Realize that God still has work for you to do. There were yet kings and prophets to be anointed (1 Kings 19:15-16). There is much work for us to do that causes us to focus outside of ourselves. Paul said in Philippians 3:12-14, “Not that I have already obtained, or am already made perfect: but I press on, if so be that I may lay hold on that for which also I was laid hold on by Christ Jesus. Brethren, I count not myself yet to have laid hold: but one thing (I do), forgetting the things which are behind, and stretching forward to the things which are before. I press on toward the goal unto the prize of the high calling of God in Christ Jesus.” This is not just busywork, but a demonstration of our faith. I do this because it is right! NOTE: If your faith is to count for anything, it must count for everything when you are discouraged and disappointed. Therefore, strengthen your personal faith (cf. Lk. 17:5). “Be strong and of good courage” (Deut. 31:6-8). If we are not making regular deposits to increase our faith, the trials of life will cause it to become bankrupt.
Don’t forget to pray. The very act of prayer is an expression of one’s dependence upon a power greater than his own. Jesus said in John 15:5, “Apart from me ye can do nothing.” Man needs God and He has promised, “Draw nigh to God, and he will draw nigh to you” (Jas. 4:8). Prayer is not a futile act. God would not draw nigh to men were He not able and willing to hear their prayers to Him. Paul said, “In nothing be anxious; but in everything by prayer and supplication with thanksgiving let your requests be made known unto God. And the peace of God, which passeth all understanding, shall guard your hearts and your thoughts in Christ Jesus” (Phil. 4:6-7). Peter said that we are to, “Cast all your anxiety upon Him, because He careth for you” (1 Pet. 5:7). It is reassuring to know that the affairs of the universe are not so absorbing of God’s attention that He cannot give heed to the affairs of the individual soul.
Hurt, disappointment, and discouragement are among the burdens that we must bear (Rom. 15:1; Gal. 6:2). These must not be allowed to defeat us in the Lord’s work. With Jesus as our example, we must busy ourselves in the Lord’s vineyard. There is much to do and there is no place for idle, disappointed, discouraged Christians to quit. It just is not an option. – Fifth Street East Church of Christ Bulletin, August 7, 2016.
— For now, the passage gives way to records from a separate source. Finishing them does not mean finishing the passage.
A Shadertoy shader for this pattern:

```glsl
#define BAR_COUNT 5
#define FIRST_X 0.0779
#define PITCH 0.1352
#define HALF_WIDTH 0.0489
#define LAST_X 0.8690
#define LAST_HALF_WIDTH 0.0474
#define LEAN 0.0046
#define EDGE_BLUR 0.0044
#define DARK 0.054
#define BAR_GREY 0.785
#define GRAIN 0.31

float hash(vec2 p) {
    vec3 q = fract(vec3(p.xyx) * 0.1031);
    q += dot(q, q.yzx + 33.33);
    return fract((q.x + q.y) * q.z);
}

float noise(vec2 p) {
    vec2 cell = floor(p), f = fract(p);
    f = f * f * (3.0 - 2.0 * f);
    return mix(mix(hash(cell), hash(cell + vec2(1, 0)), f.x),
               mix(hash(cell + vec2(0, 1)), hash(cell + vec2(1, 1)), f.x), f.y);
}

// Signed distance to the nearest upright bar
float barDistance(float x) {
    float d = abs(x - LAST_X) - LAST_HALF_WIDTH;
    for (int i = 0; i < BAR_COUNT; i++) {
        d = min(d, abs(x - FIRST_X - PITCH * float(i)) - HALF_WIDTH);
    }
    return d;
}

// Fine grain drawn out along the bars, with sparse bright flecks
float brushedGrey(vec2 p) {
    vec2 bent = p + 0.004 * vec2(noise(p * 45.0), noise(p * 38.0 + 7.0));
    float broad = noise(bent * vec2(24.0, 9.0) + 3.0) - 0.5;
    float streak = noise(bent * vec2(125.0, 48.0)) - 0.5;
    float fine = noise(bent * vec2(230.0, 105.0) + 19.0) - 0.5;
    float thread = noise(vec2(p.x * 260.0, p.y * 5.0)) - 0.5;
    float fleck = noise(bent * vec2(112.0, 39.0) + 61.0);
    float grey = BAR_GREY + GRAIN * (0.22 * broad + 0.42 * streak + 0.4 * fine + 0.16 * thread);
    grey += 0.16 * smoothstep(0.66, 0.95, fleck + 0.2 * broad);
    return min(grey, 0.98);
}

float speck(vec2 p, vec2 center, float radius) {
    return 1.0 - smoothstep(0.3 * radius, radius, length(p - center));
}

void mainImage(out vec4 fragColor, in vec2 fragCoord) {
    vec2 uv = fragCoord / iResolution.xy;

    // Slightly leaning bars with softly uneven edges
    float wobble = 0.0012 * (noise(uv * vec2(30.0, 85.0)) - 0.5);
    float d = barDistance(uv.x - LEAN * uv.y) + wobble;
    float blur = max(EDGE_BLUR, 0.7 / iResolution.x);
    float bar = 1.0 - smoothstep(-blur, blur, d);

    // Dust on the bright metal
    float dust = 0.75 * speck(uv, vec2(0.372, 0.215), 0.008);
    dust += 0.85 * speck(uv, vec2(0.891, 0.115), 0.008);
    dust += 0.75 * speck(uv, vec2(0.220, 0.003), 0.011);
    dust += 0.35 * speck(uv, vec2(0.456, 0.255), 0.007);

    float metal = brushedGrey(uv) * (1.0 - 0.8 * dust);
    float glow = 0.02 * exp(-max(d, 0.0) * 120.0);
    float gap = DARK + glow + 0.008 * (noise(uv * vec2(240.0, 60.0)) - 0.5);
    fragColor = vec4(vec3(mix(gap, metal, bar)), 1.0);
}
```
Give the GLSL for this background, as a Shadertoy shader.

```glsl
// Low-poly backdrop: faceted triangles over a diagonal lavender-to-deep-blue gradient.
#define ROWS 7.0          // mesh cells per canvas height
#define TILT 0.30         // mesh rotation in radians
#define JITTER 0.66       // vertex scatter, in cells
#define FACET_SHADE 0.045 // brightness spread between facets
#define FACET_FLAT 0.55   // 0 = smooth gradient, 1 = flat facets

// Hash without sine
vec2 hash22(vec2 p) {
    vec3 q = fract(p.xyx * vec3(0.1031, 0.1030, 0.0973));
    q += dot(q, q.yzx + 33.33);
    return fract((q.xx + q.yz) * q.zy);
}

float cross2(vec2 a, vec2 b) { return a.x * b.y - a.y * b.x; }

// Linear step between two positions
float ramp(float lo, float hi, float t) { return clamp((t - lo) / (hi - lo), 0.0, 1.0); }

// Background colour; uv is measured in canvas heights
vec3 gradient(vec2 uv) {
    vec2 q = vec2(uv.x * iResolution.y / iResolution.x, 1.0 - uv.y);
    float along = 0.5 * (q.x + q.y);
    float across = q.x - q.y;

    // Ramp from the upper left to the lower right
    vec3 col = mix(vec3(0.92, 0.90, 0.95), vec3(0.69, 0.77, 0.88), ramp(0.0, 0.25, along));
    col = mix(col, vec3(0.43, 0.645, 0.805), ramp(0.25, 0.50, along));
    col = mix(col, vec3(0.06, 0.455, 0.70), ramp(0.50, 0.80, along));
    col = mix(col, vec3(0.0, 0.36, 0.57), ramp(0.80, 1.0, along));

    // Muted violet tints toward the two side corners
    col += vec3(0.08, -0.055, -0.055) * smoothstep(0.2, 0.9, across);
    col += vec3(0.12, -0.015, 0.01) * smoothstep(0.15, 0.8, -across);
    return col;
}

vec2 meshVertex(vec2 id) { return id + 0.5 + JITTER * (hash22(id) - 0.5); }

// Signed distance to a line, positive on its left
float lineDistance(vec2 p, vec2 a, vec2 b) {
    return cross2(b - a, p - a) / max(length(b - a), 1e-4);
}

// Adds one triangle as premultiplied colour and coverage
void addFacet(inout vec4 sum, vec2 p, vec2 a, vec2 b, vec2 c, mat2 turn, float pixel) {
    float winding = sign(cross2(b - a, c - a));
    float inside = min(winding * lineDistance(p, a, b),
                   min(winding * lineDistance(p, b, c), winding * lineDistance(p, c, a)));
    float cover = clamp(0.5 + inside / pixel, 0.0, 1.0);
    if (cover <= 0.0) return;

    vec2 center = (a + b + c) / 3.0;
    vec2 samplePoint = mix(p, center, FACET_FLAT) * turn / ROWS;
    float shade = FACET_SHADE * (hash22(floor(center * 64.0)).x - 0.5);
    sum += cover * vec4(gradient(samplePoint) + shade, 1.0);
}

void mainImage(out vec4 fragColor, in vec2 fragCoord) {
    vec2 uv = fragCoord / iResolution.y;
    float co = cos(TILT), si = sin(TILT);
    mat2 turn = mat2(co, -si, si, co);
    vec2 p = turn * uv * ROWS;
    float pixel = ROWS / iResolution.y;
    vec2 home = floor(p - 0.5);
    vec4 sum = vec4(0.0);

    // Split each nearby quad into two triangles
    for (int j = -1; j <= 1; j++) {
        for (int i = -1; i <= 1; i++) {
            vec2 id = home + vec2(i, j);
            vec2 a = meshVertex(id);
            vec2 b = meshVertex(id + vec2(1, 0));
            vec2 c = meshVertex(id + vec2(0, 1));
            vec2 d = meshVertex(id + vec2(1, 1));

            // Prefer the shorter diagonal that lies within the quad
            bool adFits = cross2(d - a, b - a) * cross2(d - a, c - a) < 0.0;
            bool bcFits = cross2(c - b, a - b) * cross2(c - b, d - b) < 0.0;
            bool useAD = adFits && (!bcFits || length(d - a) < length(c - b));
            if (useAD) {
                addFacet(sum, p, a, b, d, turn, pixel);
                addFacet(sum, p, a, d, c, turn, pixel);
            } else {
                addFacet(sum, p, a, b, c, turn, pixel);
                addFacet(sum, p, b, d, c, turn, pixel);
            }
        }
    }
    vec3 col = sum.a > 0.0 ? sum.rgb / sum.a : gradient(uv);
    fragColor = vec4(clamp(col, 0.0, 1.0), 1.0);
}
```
“I therefore, the prisoner of the Lord, beseech you that ye walk worthy of the vocation wherewith ye are called, With all lowliness and meekness, with longsuffering, forbearing one another in love; Endeavouring to keep the unity of the Spirit in the bond of peace” (Eph. 4:1-3).
In life there are certain expectations you must face. For example, you are expected to obey traffic laws, pay your bills on time as well as your taxes. But, the Lord has expectations which cannot be ignored and even our brethren have expectations of each and every member. Consider this:
“As a member of this church, I know I am expected to be present at every listed assembly for edification and glorifying God; unless I have to work, or I’m out of town and attending with other faithful saints, or sick. If I cannot be at any service, I will be brotherly and contact someone so my reason for being absent will be known. I will be diligent to engage myself in true fellowship and be ready ‘unto every good work.’” Will YOU be willing to meet these expectations? — tgmc